Dual-action polishers can make polishing your car a breeze
There are several dual-action polishers out there. They range from the $600 Rupes Bigfoot that I use to the $200 Griot’s Garage model that I started with. The Rupes is certainly a more powerful machine, but I was getting quality results with an Autozone-sourced Griot’s polisher after just a few hours of practice.
Dual-action polishers both spin and oscillate, creating an orbital effect that makes burning through paint a near impossibility. And if you don’t believe me, none other than Larry Kosilla proved it by deliberately burning through paint with his Rupes DA polisher. It took Kosilla over 10 minutes focused on one single spot to burn through the clear coat on a trashed Toyota Corolla. And while yes, every car is different, he proves that doing real damage with a dual-action polisher is incredibly difficult.

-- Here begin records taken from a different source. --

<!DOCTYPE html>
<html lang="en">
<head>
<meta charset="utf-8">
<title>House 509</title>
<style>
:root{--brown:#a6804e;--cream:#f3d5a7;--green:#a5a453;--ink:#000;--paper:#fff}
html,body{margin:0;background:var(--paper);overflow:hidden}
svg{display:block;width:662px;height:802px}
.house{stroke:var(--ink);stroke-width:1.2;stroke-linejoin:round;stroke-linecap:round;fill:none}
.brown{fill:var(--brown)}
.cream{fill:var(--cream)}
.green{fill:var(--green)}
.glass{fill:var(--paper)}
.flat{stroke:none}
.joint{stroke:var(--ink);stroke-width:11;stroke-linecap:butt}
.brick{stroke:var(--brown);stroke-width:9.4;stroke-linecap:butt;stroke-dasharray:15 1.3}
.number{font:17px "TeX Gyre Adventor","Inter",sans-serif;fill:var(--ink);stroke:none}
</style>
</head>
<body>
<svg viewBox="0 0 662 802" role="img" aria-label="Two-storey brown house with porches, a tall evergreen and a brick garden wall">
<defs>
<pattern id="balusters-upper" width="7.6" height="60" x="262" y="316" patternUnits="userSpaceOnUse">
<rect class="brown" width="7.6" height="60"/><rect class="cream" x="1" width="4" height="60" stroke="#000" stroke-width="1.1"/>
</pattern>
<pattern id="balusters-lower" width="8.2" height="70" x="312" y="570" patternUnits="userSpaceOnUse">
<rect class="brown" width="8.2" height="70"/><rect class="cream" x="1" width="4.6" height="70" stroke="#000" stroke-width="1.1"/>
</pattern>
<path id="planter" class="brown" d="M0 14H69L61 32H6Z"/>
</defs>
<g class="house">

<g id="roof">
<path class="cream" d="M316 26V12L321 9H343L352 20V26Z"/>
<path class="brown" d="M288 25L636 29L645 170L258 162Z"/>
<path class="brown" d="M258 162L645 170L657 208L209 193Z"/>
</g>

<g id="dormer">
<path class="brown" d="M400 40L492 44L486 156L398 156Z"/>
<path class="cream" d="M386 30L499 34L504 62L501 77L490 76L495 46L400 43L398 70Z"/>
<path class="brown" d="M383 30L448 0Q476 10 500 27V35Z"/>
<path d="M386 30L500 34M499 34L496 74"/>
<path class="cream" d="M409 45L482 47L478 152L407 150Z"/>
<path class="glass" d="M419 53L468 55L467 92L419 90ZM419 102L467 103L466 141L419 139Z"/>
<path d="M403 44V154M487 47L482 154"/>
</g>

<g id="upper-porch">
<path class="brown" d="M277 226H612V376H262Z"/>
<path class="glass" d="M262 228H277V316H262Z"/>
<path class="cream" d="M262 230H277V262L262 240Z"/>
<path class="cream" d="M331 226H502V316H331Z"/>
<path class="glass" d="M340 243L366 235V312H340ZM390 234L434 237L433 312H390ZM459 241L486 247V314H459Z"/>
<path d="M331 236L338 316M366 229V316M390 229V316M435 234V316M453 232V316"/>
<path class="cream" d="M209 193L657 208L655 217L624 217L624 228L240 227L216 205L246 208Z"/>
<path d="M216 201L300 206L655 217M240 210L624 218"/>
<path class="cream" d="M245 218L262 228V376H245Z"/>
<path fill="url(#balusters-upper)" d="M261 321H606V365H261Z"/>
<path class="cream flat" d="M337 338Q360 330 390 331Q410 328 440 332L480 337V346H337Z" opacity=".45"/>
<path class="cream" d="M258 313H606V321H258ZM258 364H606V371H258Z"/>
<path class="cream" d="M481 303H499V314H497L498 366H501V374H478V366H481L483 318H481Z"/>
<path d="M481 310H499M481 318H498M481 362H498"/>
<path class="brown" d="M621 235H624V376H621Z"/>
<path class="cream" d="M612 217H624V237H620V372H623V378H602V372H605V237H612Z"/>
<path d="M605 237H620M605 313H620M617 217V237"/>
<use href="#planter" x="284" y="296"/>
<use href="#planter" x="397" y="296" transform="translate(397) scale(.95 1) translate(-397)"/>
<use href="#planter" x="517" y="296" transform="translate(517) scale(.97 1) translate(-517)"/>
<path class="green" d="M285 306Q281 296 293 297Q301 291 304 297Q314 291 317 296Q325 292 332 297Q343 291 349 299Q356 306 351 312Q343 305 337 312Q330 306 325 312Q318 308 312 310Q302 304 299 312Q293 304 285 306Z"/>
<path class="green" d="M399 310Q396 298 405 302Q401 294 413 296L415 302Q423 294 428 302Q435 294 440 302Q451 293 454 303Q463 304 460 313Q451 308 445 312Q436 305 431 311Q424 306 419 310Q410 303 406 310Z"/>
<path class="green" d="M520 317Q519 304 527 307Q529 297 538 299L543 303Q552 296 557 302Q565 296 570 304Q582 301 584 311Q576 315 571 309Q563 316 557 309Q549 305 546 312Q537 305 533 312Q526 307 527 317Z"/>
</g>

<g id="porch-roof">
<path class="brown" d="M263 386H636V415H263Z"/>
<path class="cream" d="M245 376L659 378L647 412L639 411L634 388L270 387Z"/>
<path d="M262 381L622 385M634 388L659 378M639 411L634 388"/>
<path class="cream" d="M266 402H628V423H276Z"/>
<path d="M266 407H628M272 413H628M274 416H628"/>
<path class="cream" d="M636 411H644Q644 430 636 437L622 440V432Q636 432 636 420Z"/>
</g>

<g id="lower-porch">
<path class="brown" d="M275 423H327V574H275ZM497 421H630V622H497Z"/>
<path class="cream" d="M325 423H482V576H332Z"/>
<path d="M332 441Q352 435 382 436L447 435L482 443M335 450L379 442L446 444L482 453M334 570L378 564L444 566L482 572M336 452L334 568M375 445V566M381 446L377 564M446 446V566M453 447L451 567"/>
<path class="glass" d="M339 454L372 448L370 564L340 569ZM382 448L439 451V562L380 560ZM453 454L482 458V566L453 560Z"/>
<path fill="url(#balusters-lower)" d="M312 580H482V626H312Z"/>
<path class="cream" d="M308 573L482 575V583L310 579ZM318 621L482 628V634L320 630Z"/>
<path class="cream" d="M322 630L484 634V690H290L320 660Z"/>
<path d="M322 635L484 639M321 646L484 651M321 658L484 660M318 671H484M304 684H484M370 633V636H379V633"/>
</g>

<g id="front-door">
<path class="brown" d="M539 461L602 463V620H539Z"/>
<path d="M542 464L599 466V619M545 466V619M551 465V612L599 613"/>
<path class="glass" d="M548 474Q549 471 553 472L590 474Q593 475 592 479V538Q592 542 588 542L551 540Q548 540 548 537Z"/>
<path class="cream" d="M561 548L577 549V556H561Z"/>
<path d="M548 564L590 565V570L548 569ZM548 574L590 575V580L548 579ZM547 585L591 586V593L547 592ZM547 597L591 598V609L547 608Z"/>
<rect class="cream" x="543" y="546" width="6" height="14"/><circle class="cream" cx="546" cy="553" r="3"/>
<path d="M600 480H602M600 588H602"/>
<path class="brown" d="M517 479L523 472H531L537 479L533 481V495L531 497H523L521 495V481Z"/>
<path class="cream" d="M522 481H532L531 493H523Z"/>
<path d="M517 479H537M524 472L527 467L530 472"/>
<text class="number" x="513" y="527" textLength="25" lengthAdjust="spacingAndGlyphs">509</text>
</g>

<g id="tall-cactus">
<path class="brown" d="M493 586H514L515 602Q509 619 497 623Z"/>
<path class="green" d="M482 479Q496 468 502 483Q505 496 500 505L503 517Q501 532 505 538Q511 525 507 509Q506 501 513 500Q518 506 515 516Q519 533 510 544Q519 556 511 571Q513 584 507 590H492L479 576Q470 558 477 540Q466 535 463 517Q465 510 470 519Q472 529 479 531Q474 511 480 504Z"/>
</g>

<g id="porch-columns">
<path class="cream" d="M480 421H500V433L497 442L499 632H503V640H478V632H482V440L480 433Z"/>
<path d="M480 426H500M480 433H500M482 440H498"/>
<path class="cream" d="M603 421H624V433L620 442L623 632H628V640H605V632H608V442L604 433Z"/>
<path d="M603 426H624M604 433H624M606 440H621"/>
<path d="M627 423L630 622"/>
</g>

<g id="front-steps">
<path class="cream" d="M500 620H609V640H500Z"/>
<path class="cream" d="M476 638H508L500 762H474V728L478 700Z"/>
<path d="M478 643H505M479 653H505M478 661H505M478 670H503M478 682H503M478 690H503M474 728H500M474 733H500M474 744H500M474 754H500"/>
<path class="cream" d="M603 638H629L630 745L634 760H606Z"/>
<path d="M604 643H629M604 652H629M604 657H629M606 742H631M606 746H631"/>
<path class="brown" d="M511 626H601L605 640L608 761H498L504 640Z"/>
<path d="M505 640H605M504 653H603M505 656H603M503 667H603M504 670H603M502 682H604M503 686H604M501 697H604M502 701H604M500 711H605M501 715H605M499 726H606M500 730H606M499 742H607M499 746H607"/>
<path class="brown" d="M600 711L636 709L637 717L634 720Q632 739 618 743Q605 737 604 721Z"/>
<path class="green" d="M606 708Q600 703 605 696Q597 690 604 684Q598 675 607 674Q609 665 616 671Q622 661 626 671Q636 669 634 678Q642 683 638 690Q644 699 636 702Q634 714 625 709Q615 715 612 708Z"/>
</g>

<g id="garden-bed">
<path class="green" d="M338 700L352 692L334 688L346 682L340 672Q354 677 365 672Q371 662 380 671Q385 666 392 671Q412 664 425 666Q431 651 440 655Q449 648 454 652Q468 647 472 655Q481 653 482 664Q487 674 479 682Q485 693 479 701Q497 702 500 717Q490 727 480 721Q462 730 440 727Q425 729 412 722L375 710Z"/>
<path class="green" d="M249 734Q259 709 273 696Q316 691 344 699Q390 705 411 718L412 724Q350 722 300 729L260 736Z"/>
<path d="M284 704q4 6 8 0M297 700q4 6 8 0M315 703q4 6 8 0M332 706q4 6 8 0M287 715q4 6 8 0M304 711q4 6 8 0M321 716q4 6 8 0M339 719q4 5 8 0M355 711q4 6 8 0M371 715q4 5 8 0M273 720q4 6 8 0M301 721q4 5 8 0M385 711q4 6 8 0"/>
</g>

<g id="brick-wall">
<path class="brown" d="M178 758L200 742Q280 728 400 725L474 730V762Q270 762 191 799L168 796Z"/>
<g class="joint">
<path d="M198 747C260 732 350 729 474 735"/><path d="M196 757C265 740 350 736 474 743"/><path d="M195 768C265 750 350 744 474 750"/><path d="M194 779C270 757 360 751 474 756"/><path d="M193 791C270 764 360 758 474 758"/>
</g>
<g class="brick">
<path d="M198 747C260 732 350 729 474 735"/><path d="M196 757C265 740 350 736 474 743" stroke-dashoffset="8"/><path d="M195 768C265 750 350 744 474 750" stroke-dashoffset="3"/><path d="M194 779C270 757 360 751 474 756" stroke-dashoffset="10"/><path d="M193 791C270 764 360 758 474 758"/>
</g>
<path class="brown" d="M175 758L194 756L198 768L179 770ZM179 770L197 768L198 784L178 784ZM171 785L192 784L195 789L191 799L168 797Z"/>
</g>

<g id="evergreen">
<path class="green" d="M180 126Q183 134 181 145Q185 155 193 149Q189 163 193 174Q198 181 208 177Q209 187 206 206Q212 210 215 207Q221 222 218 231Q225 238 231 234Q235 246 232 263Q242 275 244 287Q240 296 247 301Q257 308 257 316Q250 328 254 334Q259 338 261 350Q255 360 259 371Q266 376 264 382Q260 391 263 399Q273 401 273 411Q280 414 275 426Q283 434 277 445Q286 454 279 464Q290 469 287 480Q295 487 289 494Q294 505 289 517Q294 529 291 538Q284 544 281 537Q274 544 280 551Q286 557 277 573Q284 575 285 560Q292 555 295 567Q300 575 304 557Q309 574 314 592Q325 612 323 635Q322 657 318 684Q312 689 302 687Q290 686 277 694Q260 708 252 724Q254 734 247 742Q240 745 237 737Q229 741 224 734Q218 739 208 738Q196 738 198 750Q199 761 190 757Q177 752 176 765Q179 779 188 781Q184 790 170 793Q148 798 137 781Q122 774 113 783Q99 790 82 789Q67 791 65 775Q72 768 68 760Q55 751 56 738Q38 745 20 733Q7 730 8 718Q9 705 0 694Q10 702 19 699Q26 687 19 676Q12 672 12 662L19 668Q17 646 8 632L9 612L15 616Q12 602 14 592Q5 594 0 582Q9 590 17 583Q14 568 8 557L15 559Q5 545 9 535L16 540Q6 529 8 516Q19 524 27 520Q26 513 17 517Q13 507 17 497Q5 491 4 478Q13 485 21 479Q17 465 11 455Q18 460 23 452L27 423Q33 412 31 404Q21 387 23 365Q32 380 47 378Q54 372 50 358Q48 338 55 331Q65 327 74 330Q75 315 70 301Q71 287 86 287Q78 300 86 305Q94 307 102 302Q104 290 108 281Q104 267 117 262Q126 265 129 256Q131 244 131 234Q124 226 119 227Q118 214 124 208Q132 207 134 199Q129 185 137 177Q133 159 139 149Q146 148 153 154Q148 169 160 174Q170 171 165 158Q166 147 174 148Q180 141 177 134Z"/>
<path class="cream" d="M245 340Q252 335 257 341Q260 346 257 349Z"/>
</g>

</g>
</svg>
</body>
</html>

Grab a junkyard panel and some quality pads
Getting the right products can help make polishing your car a breeze. Grabbing cheap pads and polishes from Walmart probably won’t get you a great result. But spending a bit more on quality materials from Rupes, SONAX, or Meguiar’s helps make the polishing process easier. Once you know you have quality products to use, it’s all about following the process to get a good result.
While super high-end detailing is equal parts art and science, if you’re just trying to remove light scratches to restore your clear coat, you can pick up the necessary skills in just a few hours. For heavier defects like oxidation, deep scratches, and etching from bird droppings, you may need a more aggressive approach.
Grab a hood or door from a nearby junkyard if you’re apprehensive about starting on your own car. Simply tape off the panels and follow the simple polishing process, and you’ll naturally find good results.
Quick tips for polishing your car at home
Of course, there are some basics that you can follow to make polishing your car easier.
- Keep your pad flat to the paint. Even on curves and edges, keeping your pad as flat as you can will ensure even polishing pressure and reduce the risk of burn-through on an edge. Don’t lean the polisher to one side or the other. A flat pad means even polishing power and lets the machine do the work for you.
- Use the right amount of polishing liquid for your application. Each brand has slightly different requirements. Find their respective YouTube tutorials and write down the ideal working time and coverage area to ensure you understand the proper process.
- Use a clay bar. Most of the damage you get when polishing your car comes from a surface that wasn’t prepared for polishing. Go beyond the wash with a clay bar to remove bonded contaminants and ensure a completely clean surface before polishing.
- Work in small sections. It’s easy to want to work half a hood or door panel at a time. However, trying to polish too large an area will reduce the effectiveness of both the pads and polishing liquids. Overworking your materials will diminish your results. Instead, work a two-foot by two-foot section at a time, first up and down, then left to right, adjusting as needed for edges and rounded corners. Working smaller is OK, working larger, often, is not.
- Wipe away polishing residue immediately. Leaving polishing liquid on the surface after you’ve polished makes it harder to remove and raises the risk of installing new scratches when you wipe it away. Furthermore, wiping the area immediately lets you check your work as you go, so you know what your car’s paint needs to look its best.
- Be flexible. Some cars will need only one pass. Some will need as many as three or four. Working in small sections and wiping the surface immediately can clue you into what process your car’s paint needs when polishing.
Just pick up the polisher already
As we’ve discussed, the odds of you harming your car’s paint are slim to none. When I started polishing, I was terrified that it would be easy to make a big mistake. But as I found out, learning a process and following the steps makes it easy to get a good result with minimal risk. Once you get the steps down, you’ll be surprised at how easily you can polish your own car and make it look great!